# [MATERIAL TO PROCESS]

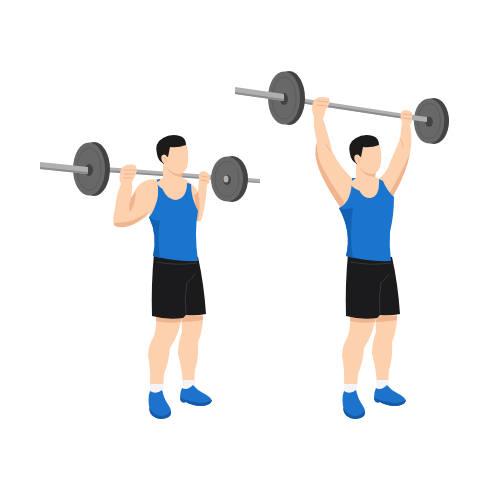
<!DOCTYPE html>
<html lang="en">
<head>
<meta charset="utf-8">
<title>Barbell overhead press</title>
<style>
:root {
  --paper: #ffffff;
  --skin: #fdd0ae;
  --skin-shade: #f0b48e;
  --hair: #1c1a1b;
  --shirt: #1a75cf;
  --shirt-shade: #1261b3;
  --shorts: #1b1a1c;
  --shorts-fold: #38363a;
  --shoe: #1d73cc;
  --shoe-shade: #145aa6;
  --sock: #f4f4f6;
  --plate: #696869;
  --plate-edge: #444344;
  --plate-ring: #5c5b5c;
  --steel: #b1b0b1;
  --steel-shade: #8d8c8d;
}
html, body { margin: 0; background: var(--paper); overflow: hidden; }
svg { display: block; width: 500px; height: 500px; }
.skin { fill: var(--skin); }
.skin-shade { fill: var(--skin-shade); }
.hair { fill: var(--hair); }
.shirt { fill: var(--shirt); }
.shirt-shade { fill: var(--shirt-shade); }
.shorts { fill: var(--shorts); }
.shoe { fill: var(--shoe); }
.shoe-shade { fill: var(--shoe-shade); }
.sock { fill: var(--sock); }
.plate { fill: var(--plate); }
.plate-edge { fill: var(--plate-edge); }
.ring { fill: none; stroke: var(--plate-ring); stroke-width: 1; }
.steel { fill: var(--steel); }
.steel-shade { fill: var(--steel-shade); }
.fold { fill: none; stroke: var(--shorts-fold); stroke-width: 1; stroke-linecap: round; }
.crease { fill: none; stroke: var(--skin-shade); stroke-width: 1; stroke-linecap: round; }
</style>
</head>
<body>
<svg viewBox="0 0 500 500" role="img" aria-label="Two steps of a standing barbell overhead press">
  <defs>
    <g id="head">
      <path class="skin" d="M163 160V178L156 183Q170 200 186 181L181 176V168Z"/>
      <path class="skin-shade" d="M166 166Q171 174 179 174L183 171L182 177Q171 177 166 166Z"/>
      <path class="skin" d="M163 157Q164 148 173 145L186 143Q189 152 188 162Q187 172 180 174Q171 173 166 165Z"/>
      <path class="hair" d="M164 164Q158 161 157 154Q154 143 163 138Q171 133 180 136Q186 138 186 145Q178 148 170 147L168 157L165 156Z"/>
      <ellipse class="skin" cx="164.500" cy="159" rx="3" ry="4.500" transform="rotate(-15 164.500 159)"/>
      <path class="crease" d="M164 157Q167 159 166 162"/>
    </g>
    <g id="lower-body">
      <path class="skin" d="M181 310H203Q204 328 198 342Q199 358 195 370L194 384H183Q182 368 178 354Q178 342 182 332Z"/>
      <path class="skin" d="M156 310H183Q180 334 170 348Q169 362 164 374L163 388H150Q151 370 148 356Q148 346 154 336Q157 326 156 310Z"/>
      <path class="skin-shade" d="M183 316H203L203 320Q193 322 182 322Z"/>
      <path class="skin-shade" d="M156 317H182L181 322Q168 324 156 321Z"/>
      <path class="sock" d="M182 380H195V390H183ZM150 384H163V394H150Z"/>
      <path class="shoe" d="M182 388Q187 391 193 385Q197 390 203 393Q211 397 212 401Q209 406 199 406Q191 405 186 402Q180 404 180 397Q180 392 182 388Z"/>
      <path class="shoe-shade" d="M180 398Q190 402 200 403Q207 403 212 400Q211 406 200 406Q191 405 186 402Q181 404 180 398Z"/>
      <path class="shoe" d="M150 391Q156 395 162 390Q164 399 169 406Q173 412 169 416Q164 420 157 418Q151 416 150 411Q147 398 150 391Z"/>
      <path class="shoe-shade" d="M149 407Q152 414 160 416Q167 416 171 411Q172 416 167 418Q161 420 156 418Q149 415 149 407Z"/>
      <path class="shorts" d="M154 254L198 257Q204 284 206 314Q196 316 186 315L183 318Q167 320 152 316Q151 284 154 254Z"/>
      <path class="fold" d="M186 314Q184 298 187 283M187 283Q192 279 195 274M157 262Q175 266 197 263"/>
    </g>
    <g id="plate">
      <ellipse class="plate-edge" cx="3" cy="0" rx="16" ry="27"/>
      <ellipse class="plate" cx="-2" cy="0" rx="16" ry="26.500"/>
      <ellipse class="ring" cx="-2" cy="0" rx="12" ry="21"/>
      <ellipse class="plate-edge" cx="-2" cy="1" rx="4" ry="6"/>
    </g>
  </defs>

  <g id="start-position">
    <g id="shoulder-bar">
      <path class="steel" d="M105 167L260 179V183L105 171Z"/>
      <path class="steel-shade" d="M105 170L260 182V183L105 172Z"/>
    </g>
    <path id="far-arm" class="skin" d="M188 184Q194 184 198 192L199 178Q198 172 203 171Q210 172 210 178Q210 183 207 185Q206 203 202 218Q200 224 196 220L190 208Z"/>
    <path class="skin-shade" d="M198 192Q201 205 198 221L195 220Q196 205 194 195Z"/>
    <path class="crease" d="M201 176L207 177M201 180L207 181"/>
    <use href="#lower-body"/>
    <path class="skin" d="M149 184Q156 180 163 178H182Q190 181 194 187L195 220H150Z"/>
    <path class="shirt" d="M155 180L160 179Q163 199 176 200Q187 198 187 183L191 184Q191 198 198 211Q194 232 198 261Q176 262 153 256Q158 236 149 217Q160 205 155 180Z"/>
    <path class="shirt-shade" d="M149 217Q156 222 160 220Q157 237 160 258L153 256Q158 236 149 217Z"/>
    <g id="near-arm">
      <path class="skin" d="M157 180Q160 196 155 206Q148 219 131 225Q118 229 114 225Q112 219 115 209Q116 195 121 184Q118 178 121 169Q125 163 135 165Q138 168 136 174L132 182Q133 190 131 198Q136 185 145 181Q151 178 157 180Z"/>
      <path class="skin-shade" d="M131 198Q128 206 130 212Q135 206 136 192ZM114 223Q133 224 149 211Q141 222 129 226Q118 229 114 225Z"/>
      <path class="crease" d="M124 170L135 170M124 174L134 174M124 178L132 178"/>
    </g>
    <use href="#head"/>
    <use href="#plate" transform="translate(91 169)"/>
    <use href="#plate" transform="translate(229 179) scale(1 .85)"/>
    <path class="steel" d="M40 162L88 167V174L40 169Z"/>
    <path class="steel-shade" d="M40 167L88 172V174L40 169Z"/>
    <ellipse class="steel" cx="226" cy="179" rx="2.500" ry="3.500"/>
  </g>

  <g id="overhead-position">
    <g id="raised-bar">
      <path class="steel" d="M300 98L425 117V122L300 103Z"/>
      <path class="steel-shade" d="M300 101L425 120V122L300 103Z"/>
    </g>
    <path id="raised-far-arm" class="skin" d="M376 181Q387 174 391 160Q396 149 400 139L402 122Q399 116 402 111Q408 108 412 113Q414 119 410 125Q413 139 410 153Q407 172 393 196L385 205Z"/>
    <path class="skin-shade" d="M410 153Q406 174 393 196L389 194Q402 172 410 153Z"/>
    <path id="raised-near-arm" class="skin" d="M314 117Q310 108 314 100Q319 95 329 98Q331 104 326 109L323 119Q328 133 332 151Q340 168 355 181L354 204L341 208Q326 187 319 169Q313 153 317 141Q313 128 314 117Z"/>
    <path class="skin-shade" d="M317 143Q316 158 325 172Q333 187 345 203L341 208Q326 187 319 169Q313 153 317 143Z"/>
    <path class="crease" d="M317 101L328 102M317 105L327 106M403 114L411 115M403 118L411 119M331 151Q327 148 326 144M400 139Q403 142 403 147"/>
    <use href="#lower-body" transform="translate(194 0)"/>
    <path class="skin" d="M350 182Q355 178 361 176H374Q382 180 388 190L391 212H341Z"/>
    <path class="shirt" d="M352 178L357 178Q358 198 370 198Q380 197 379 179L383 181Q387 191 394 197Q394 215 390 232Q389 246 391 261Q368 262 346 256Q352 232 339 208Q352 202 352 178Z"/>
    <path class="shirt-shade" d="M339 208Q347 211 353 207Q349 234 353 258L346 256Q352 232 339 208Z"/>
    <use href="#head" transform="translate(193 0)"/>
    <use href="#plate" transform="translate(286 98)"/>
    <use href="#plate" transform="translate(431 121) scale(.95 .85)"/>
    <path class="steel" d="M235 87L284 94V101L235 94Z"/>
    <path class="steel-shade" d="M235 92L284 99V101L235 94Z"/>
    <path class="steel" d="M412 115L427 117V122L412 120Z"/>
  </g>
</svg>
</body>
</html>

# [TASK INSTRUCTIONS]
Every line above that has the string "shorts" needs to be copied.

# [SOLUTION FOR THIS PROBLEM]
  --shorts: #1b1a1c;
  --shorts-fold: #38363a;
.shorts { fill: var(--shorts); }
.fold { fill: none; stroke: var(--shorts-fold); stroke-width: 1; stroke-linecap: round; }
      <path class="shorts" d="M154 254L198 257Q204 284 206 314Q196 316 186 315L183 318Q167 320 152 316Q151 284 154 254Z"/>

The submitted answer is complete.